What you have to do: Look through the records below and collect all lines that hold the string "halfSize".

[Dataset entries]
_____

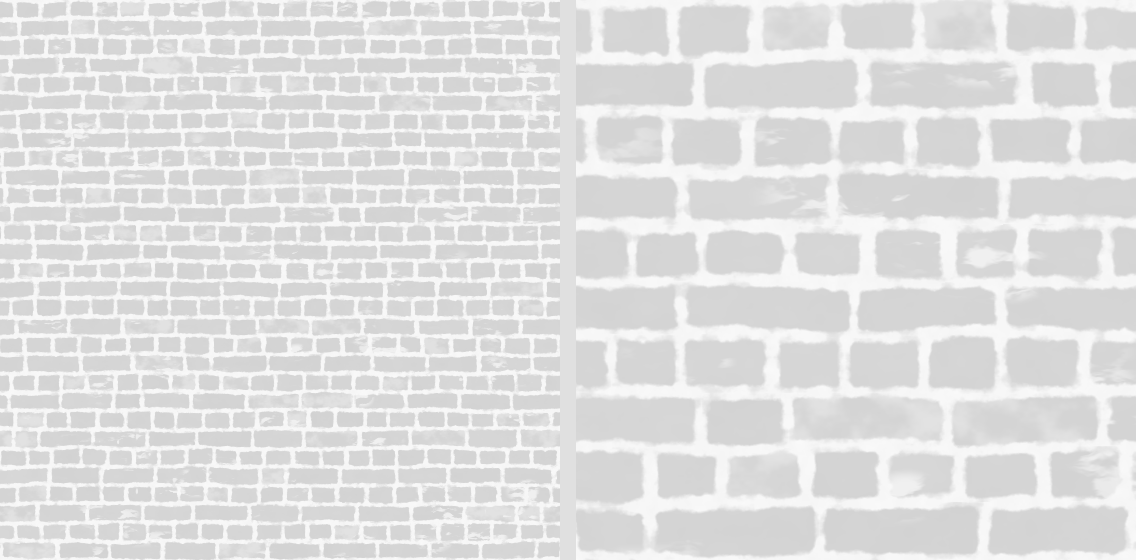
Left: the whole. Right: its middle third, enlarged.
This texture is drawn by a Shadertoy shader. Its source:

```glsl
// Pale brick wall: rows of short bricks alternate with rows of long ones.
// Each brick is a rounded box with jittered joints and noise-eaten edges;
// wrapped value noise adds mottled mortar, faded bricks and mortar smears.

#define ROWS 30.0            // courses up the canvas, even ones are long
#define UNITS 21.0           // short brick widths across the canvas
#define JOINT 0.0039         // half the mortar width
#define ROUNDING 0.0032      // brick corner radius
#define JITTER 0.20          // shift of upright joints, in units
#define ROUGHNESS 0.0042     // depth of edge erosion
#define FADED_SHARE 0.13     // share of bricks with a pale film
#define BRICK vec3(0.835)
#define FILM vec3(0.90)
#define MORTAR vec3(0.967)

// Integer hash: cell and seed to 0..1
float hash(vec2 cell, float seed) {
    uvec3 v = uvec3(ivec3(vec3(cell, seed))) * 1664525u + 1013904223u;
    v.x += v.y * v.z; v.y += v.z * v.x; v.z += v.x * v.y;
    v ^= v >> 16u;
    v.x += v.y * v.z; v.y += v.z * v.x; v.z += v.x * v.y;
    return float(v.z >> 8u) / 16777216.0;
}

// Value noise with a whole number of cells per canvas, so it wraps
float noise(vec2 uv, vec2 cells, float seed) {
    vec2 p = uv * cells, i = floor(p), f = p - i;
    f = f * f * (3.0 - 2.0 * f);
    vec2 a = mod(i, cells), b = mod(i + 1.0, cells);
    return mix(mix(hash(a, seed), hash(vec2(b.x, a.y), seed), f.x),
               mix(hash(vec2(a.x, b.y), seed), hash(b, seed), f.x), f.y);
}

float fbm(vec2 uv, vec2 cells, float seed) {
    float sum = 0.0, gain = 0.533;
    for (int i = 0; i < 4; i++) {
        sum += gain * noise(uv, cells, seed + float(i));
        cells *= 2.0;
        gain *= 0.5;
    }
    return sum;
}

float roundBox(vec2 p, vec2 halfSize, float radius) {
    vec2 q = abs(p) - halfSize + radius;
    return length(max(q, 0.0)) + min(max(q.x, q.y), 0.0) - radius;
}

// Signed distance to the nearest brick; id receives its column and row
float brickDistance(vec2 uv, out vec2 id) {
    // Slightly wavy beds
    float y = uv.y * ROWS + 0.14 * (noise(uv, vec2(14.0, 30.0), 1.0) - 0.5);
    float row = mod(floor(y), ROWS);
    bool isLong = mod(row, 2.0) < 0.5;

    // Shift each row, then move its joints
    float x = mod(uv.x * UNITS + UNITS * hash(vec2(row, 0.0), 2.0), UNITS);
    float k = floor(x);
    float shift = mix(hash(vec2(k, row), 3.0),
                      hash(vec2(mod(k + 1.0, UNITS), row), 3.0), x - k);
    x = mod(x + JITTER * (shift - 0.5), UNITS);

    // Long rows hold pairs of units and one odd short brick
    float width = isLong && x < UNITS - 1.0 ? 2.0 : 1.0;
    float left = floor(x / width) * width;
    id = vec2(left, row);

    vec2 p = vec2((x - left - 0.5 * width) / UNITS, (fract(y) - 0.5) / ROWS);
    p.y += p.x * 0.04 * (hash(id, 4.0) - 0.5);
    vec2 halfSize = 0.5 * vec2(width / UNITS, 1.0 / ROWS) - JOINT;
    halfSize += 0.0012 * (vec2(hash(id, 5.0), hash(id, 6.0)) - 0.5);
    return roundBox(p, halfSize, ROUNDING);
}

void mainImage(out vec4 fragColor, in vec2 fragCoord) {
    vec2 uv = fragCoord / iResolution.xy;
    float pixel = 1.0 / min(iResolution.x, iResolution.y);

    // Eroded outline
    vec2 id;
    float d = brickDistance(uv, id);
    float grain = fbm(uv, vec2(150.0), 10.0);
    d += ROUGHNESS * (grain - 0.5);
    d += 0.002 * (noise(uv, vec2(64.0), 20.0) - 0.5);

    // Brick face: faint tone changes and an occasional pale film
    float cloud = fbm(uv, vec2(48.0, 60.0), 30.0);
    vec3 face = BRICK + 0.012 * (hash(id, 40.0) - 0.5) + 0.016 * (cloud - 0.5);
    float faded = step(hash(id, 41.0), FADED_SHARE);
    face = mix(face, FILM, 0.75 * faded * smoothstep(0.35, 0.72, cloud));

    // Smears and chips of mortar on a few worn areas
    float worn = smoothstep(0.66, 0.86, noise(uv, vec2(17.0, 24.0), 50.0));
    float streak = fbm(uv + vec2(0.0, 0.01 * cloud), vec2(40.0, 110.0), 60.0);
    float smear = worn * smoothstep(0.56, 0.72, streak);
    float chip = smoothstep(0.88, 0.96, noise(uv, vec2(90.0), 70.0));
    chip *= step(0.9, hash(id, 42.0));
    face = mix(face, MORTAR, max(0.8 * smear, 0.7 * chip));

    // Mortar: bright core with thin grey patches towards the bricks
    float body = fbm(uv, vec2(90.0, 120.0), 80.0) + d * 70.0;
    vec3 mortar = mix(FILM, MORTAR, smoothstep(0.3, 0.65, body));
    mortar += 0.025 * (grain - 0.5);

    float soft = max(0.0013, 0.8 * pixel);
    vec3 color = mix(face, mortar, smoothstep(-soft, soft, d));
    fragColor = vec4(color, 1.0);
}
```
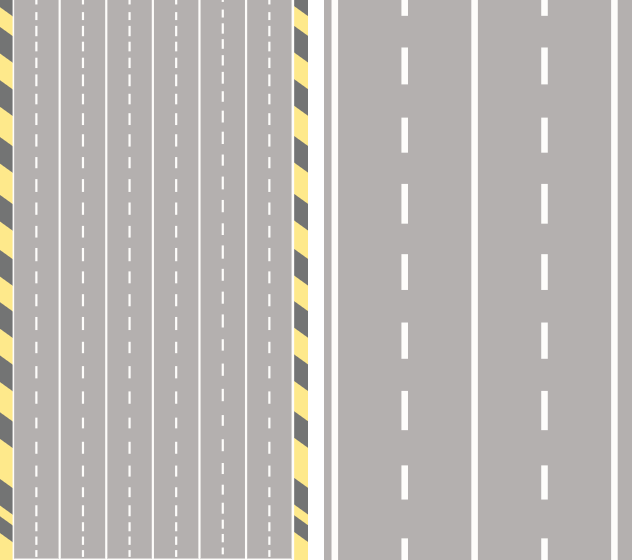
Left, the full canvas; right, a detail of the centre.
A WebGL 1 fragment shader for this pattern:

```glsl
precision highp float;

uniform vec2 u_resolution;

const float PI = 3.14159265;

// Layout, in sheet units with y running downwards
const vec2 SHEET = vec2(422.0, 768.0);
const float ROAD_LEFT = 18.1;
const float ROAD_RIGHT = 402.2;
const float LANE_START = 17.9;
const float LANE_PITCH = 63.85;
const float LINE_WIDTH = 3.0;
const float EDGE_WIDTH = 1.7;
const float FOOT_WIDTH = 2.0;

// Dashes
const int DASH_COUNT = 28;
const float DASH_FIRST = 2.0;
const float DASH_PITCH = 28.04;
const float DASH_MIN = 8.0;
const float DASH_GROWTH = 9.0;
const float DASH_JITTER = 1.2;
const float LIFTED_LANE = 4.0;
const float LANE_LIFT = 3.5;

// Hazard stripes
const float STRIPE_FIRST = 38.0;
const float STRIPE_PITCH = 75.5;
const float STRIPE_HEIGHT = 36.5;
const float STRIPE_SLOPE = 0.72;
const float STRIPE_SWAY = 3.5;
const float RIGHT_LIFT = 2.0;

const vec3 ASPHALT = vec3(0.706, 0.690, 0.688);
const vec3 PAINT = vec3(0.995, 0.993, 0.985);
const vec3 YELLOW = vec3(0.995, 0.914, 0.545);
const vec3 GREY = vec3(0.452, 0.456, 0.456);

// Smooth coverage of a band of the given width, centred on zero
float band(float offset, float width, float pixel) {
  return clamp(0.5 + (0.5 * width - abs(offset)) / pixel, 0.0, 1.0);
}

// Uneven spacing: an even pitch bent by a few sine harmonics
float dashCentre(float n) {
  float a = PI * n / float(DASH_COUNT - 1);
  float bend = -13.55 * sin(a) - 26.94 * sin(2.0 * a) + 4.55 * sin(3.0 * a)
             - 6.69 * sin(4.0 * a) + 2.33 * sin(5.0 * a);
  return DASH_FIRST + DASH_PITCH * n + bend;
}

// Dashes are longest around the middle and short at both ends
float dashLength(float n) {
  float arch = max(sin(PI * n / float(DASH_COUNT - 1)), 0.0001);
  return DASH_MIN + DASH_GROWTH * pow(arch, 0.4) + DASH_JITTER * sin(4.0 * n);
}

float dashes(float y, float pixel) {
  float cover = 0.0;
  for (int i = 0; i < DASH_COUNT; i++) {
    float n = float(i);
    cover = max(cover, band(y - dashCentre(n), dashLength(n), pixel));
  }
  return cover;
}

// Coverage of the grey diagonal stripes; the lowest ones crowd together
float hazard(vec2 p, float pixel) {
  float y = p.y - STRIPE_SLOPE * p.x;
  float cover = 0.0;
  for (int i = -1; i < 10; i++) {
    float k = float(i);
    float foot = step(7.5, k);
    float last = step(8.5, k);
    float top = STRIPE_FIRST + STRIPE_PITCH * k + 12.0 * foot - 24.3 * last
              - STRIPE_SWAY * cos(0.4 * PI * (k - 1.0));
    float height = STRIPE_HEIGHT - 13.5 * last + 8.0 * step(k, -0.5);
    cover = max(cover, band(y - top - 0.5 * height, height, pixel));
  }
  return cover;
}

void main() {
  vec2 pixel = SHEET / u_resolution;
  vec2 p = gl_FragCoord.xy * pixel;
  p.y = SHEET.y - p.y;

  // Lane dividers and dashed centre lines
  float lanePos = (p.x - LANE_START) / LANE_PITCH;
  float lane = floor(lanePos);
  float divider = (lanePos - floor(lanePos + 0.5)) * LANE_PITCH;
  float centre = (fract(lanePos) - 0.5) * LANE_PITCH;
  float lift = LANE_LIFT * band(lane - LIFTED_LANE, 1.0, 0.1);
  float paint = band(divider, LINE_WIDTH, pixel.x);
  paint = max(paint, band(centre, LINE_WIDTH, pixel.x) * dashes(p.y + lift, pixel.y));
  paint = max(paint, band(p.y - SHEET.y, 2.0 * FOOT_WIDTH, pixel.y));
  vec3 color = mix(ASPHALT, PAINT, paint);

  // Hazard borders on both sides
  float rightSide = step(0.5 * SHEET.x, p.x);
  vec2 local = p + rightSide * vec2(-ROAD_RIGHT, RIGHT_LIFT);
  float slantPixel = length(vec2(STRIPE_SLOPE * pixel.x, pixel.y));
  vec3 border = mix(YELLOW, GREY, hazard(local, slantPixel));
  float road = band(p.x - 0.5 * (ROAD_LEFT + ROAD_RIGHT), ROAD_RIGHT - ROAD_LEFT, pixel.x);
  color = mix(border, color, road);

  // Thin white seams between road and borders
  float seam = max(band(p.x - ROAD_LEFT, EDGE_WIDTH, pixel.x),
                   band(p.x - ROAD_RIGHT, EDGE_WIDTH, pixel.x));
  gl_FragColor = vec4(mix(color, PAINT, seam), 1.0);
}
```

_____

Result of the task:
float roundBox(vec2 p, vec2 halfSize, float radius) {
    vec2 q = abs(p) - halfSize + radius;
    vec2 halfSize = 0.5 * vec2(width / UNITS, 1.0 / ROWS) - JOINT;
    halfSize += 0.0012 * (vec2(hash(id, 5.0), hash(id, 6.0)) - 0.5);
    return roundBox(p, halfSize, ROUNDING);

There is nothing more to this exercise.